News & Thought Leadership from Sulloway & Hollis

October 3, 2016

Proposed Rule Changes Will Create Sticky Situations for Federal Contractors Later This Year

This article was written for publication in the February, 2013 issue of the New Hampshire Employment Law Letter, a newsletter written for New Hampshire employers by the labor and employment attorneys at Sulloway & Hollis and published by Business & Legal Resources.

Changes to regulations impacting federal contractors were proposed by the Office of Federal Contract Compliance Programs (OFCCP) in December 2011. It appears that those changes will go into effect later this year, perhaps as early as April. The amended regulations will impose some significant administrative, reporting and record-keeping burdens on federal contractors, as the OFCCP strives to create an employment environment in which seven percent of the workforce is made up of individuals with disabilities.


The OFCCP will try to achieve that goal in a number of ways. First, it will require stronger recruitment efforts by qualifying contractors to employ people with disabilities. That means extra job posting requirements. Covered employers will be obligated to list all employment opportunities with the closest employment One-Stop Career Center, operated by the United States Department of Labor, in addition to entering into agreements with at least three other outreach programs operated by local agencies and organizations dedicated to employment efforts on behalf of disabled individuals.

Second, under the new regulations, covered employers will have an obligation to track information about applicants and new hires. This means employers have to not only keep additional records but also develop and maintain comparative statistics showing the number of new hires with disabilities and those without disabilities. Problematically, this system will rely upon self-identification by the applicants and/or new hires. The OFCCP will encourage federal contractors to have those applicants and new hires engage in a voluntary and anonymous system under which those workers may self-identify themselves as individuals with a disability.

Employer must give applicants opportunities both before and after any job offer and, if hired, annually thereafter. Reports, records and that comparative information will need to be reported, and maintained for five years. The voluntary nature of the program, however, may undermine the accuracy of the data collection reports if some applicants or employees decline the invitation to self-identify themselves. In addition to other record-keeping requirements, the new regulations will also force employers to maintain written procedures for accommodation requests.


Finally, the OFCCP is adopting the same definition of “disability” as set forth in the Americans with Disabilities Amendments Act (ADAAA), meaning the term will be defined more broadly than it was in the past.

The new regulations impose significant new burdens on federal contractors. Concerns range from whether the seven percent goal represents a quota to the increased cost and administrative burdens the recruiting, record-keeping and reporting requirements will impose. The voluntary self-reporting also could lead to complications serving as the basis for claims of unlawful discrimination based upon inadvertent disclosure or identification of a disability.

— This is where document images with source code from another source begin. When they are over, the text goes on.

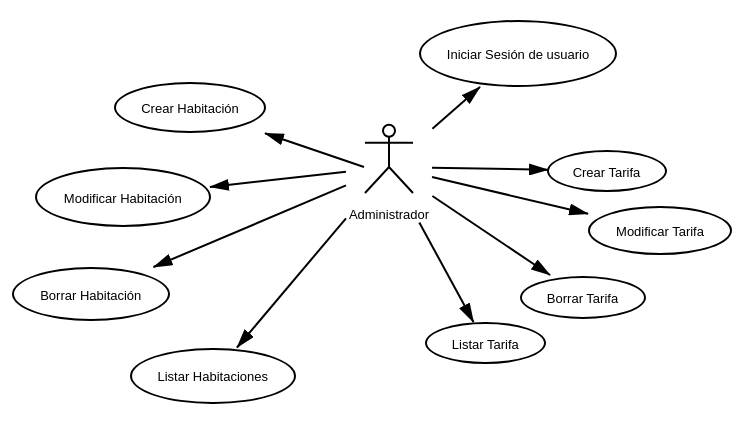
<!DOCTYPE html>
<html lang="es">
<head>
<meta charset="utf-8">
<title>Casos de uso: Administrador</title>
<style>
  :root { --ink: #000; --paper: #fff; --stroke: 2px; }
  * { box-sizing: border-box; }
  body { margin: 0; background: var(--paper); }
  .diagram {
    position: relative; width: 744px; height: 424px; overflow: hidden;
    background: var(--paper); color: var(--ink);
    font: 13px/16px "Liberation Sans", Arial, sans-serif;
  }
  .lines { position: absolute; inset: 0; display: block; fill: none; stroke: var(--ink); stroke-width: var(--stroke); }
  .arrowhead { fill: var(--ink); stroke: none; }
  .use-case {
    position: absolute; left: var(--x); top: var(--y); width: var(--w); height: var(--h);
    display: flex; align-items: center; justify-content: center; padding-top: 3px;
    border: var(--stroke) solid var(--ink); border-radius: 50%; white-space: nowrap;
  }
  .actor-name { position: absolute; left: 339px; top: 207px; width: 100px; text-align: center; }
</style>
</head>
<body>
<main class="diagram">
  <svg class="lines" width="744" height="424" viewBox="0 0 744 424" aria-hidden="true">
    <defs>
      <marker id="arrow" markerUnits="userSpaceOnUse" markerWidth="20" markerHeight="12" refX="19" refY="6" orient="auto">
        <polygon class="arrowhead" points="0,0 20,6 0,12"/>
      </marker>
    </defs>
    <g class="actor">
      <circle cx="389" cy="130.8" r="6"/>
      <path d="M389 137V167M365 142.8H413M365 193L389 167L413 193"/>
    </g>
    <g class="associations" marker-end="url(#arrow)">
      <line x1="432.4" y1="128.8" x2="480" y2="87"/>
      <line x1="364" y1="167" x2="265" y2="133.3"/>
      <line x1="346" y1="171.8" x2="210" y2="187"/>
      <line x1="346" y1="185.4" x2="153.5" y2="267"/>
      <line x1="346" y1="218.3" x2="237" y2="347.5"/>
      <line x1="432" y1="167.7" x2="548" y2="169.8"/>
      <line x1="432" y1="177" x2="588" y2="213.8"/>
      <line x1="432.4" y1="196" x2="550" y2="275"/>
      <line x1="419.3" y1="222.5" x2="473.5" y2="322"/>
    </g>
  </svg>

  <div class="actor-name">Administrador</div>

  <div class="use-case" style="--x:419px;--y:19.5px;--w:198px;--h:67px">Iniciar Sesión de usuario</div>

  <div class="use-case" style="--x:114px;--y:82px;--w:152px;--h:51px">Crear Habitación</div>
  <div class="use-case" style="--x:35px;--y:167px;--w:175.5px;--h:60px">Modificar Habitación</div>
  <div class="use-case" style="--x:12px;--y:267px;--w:157.5px;--h:54px">Borrar Habitación</div>
  <div class="use-case" style="--x:130px;--y:347.5px;--w:165.5px;--h:56.5px">Listar Habitaciones</div>

  <div class="use-case" style="--x:546.5px;--y:150px;--w:120px;--h:42px">Crear Tarifa</div>
  <div class="use-case" style="--x:588px;--y:206px;--w:144px;--h:49px">Modificar Tarifa</div>
  <div class="use-case" style="--x:519.5px;--y:275.5px;--w:126px;--h:43px">Borrar Tarifa</div>
  <div class="use-case" style="--x:425px;--y:322px;--w:120.5px;--h:42px">Listar Tarifa</div>
</main>
</body>
</html>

Despite these problems, it appears that the regulations are on the way and will be enacted later this year. Covered employers and federal contractors affected by these regulations should begin preparing for these changes now.

If you have any questions concerning the impact on your company, please contact Christopher J. Pyles, Esq., member of the firm’s Labor and Employment Practice Area.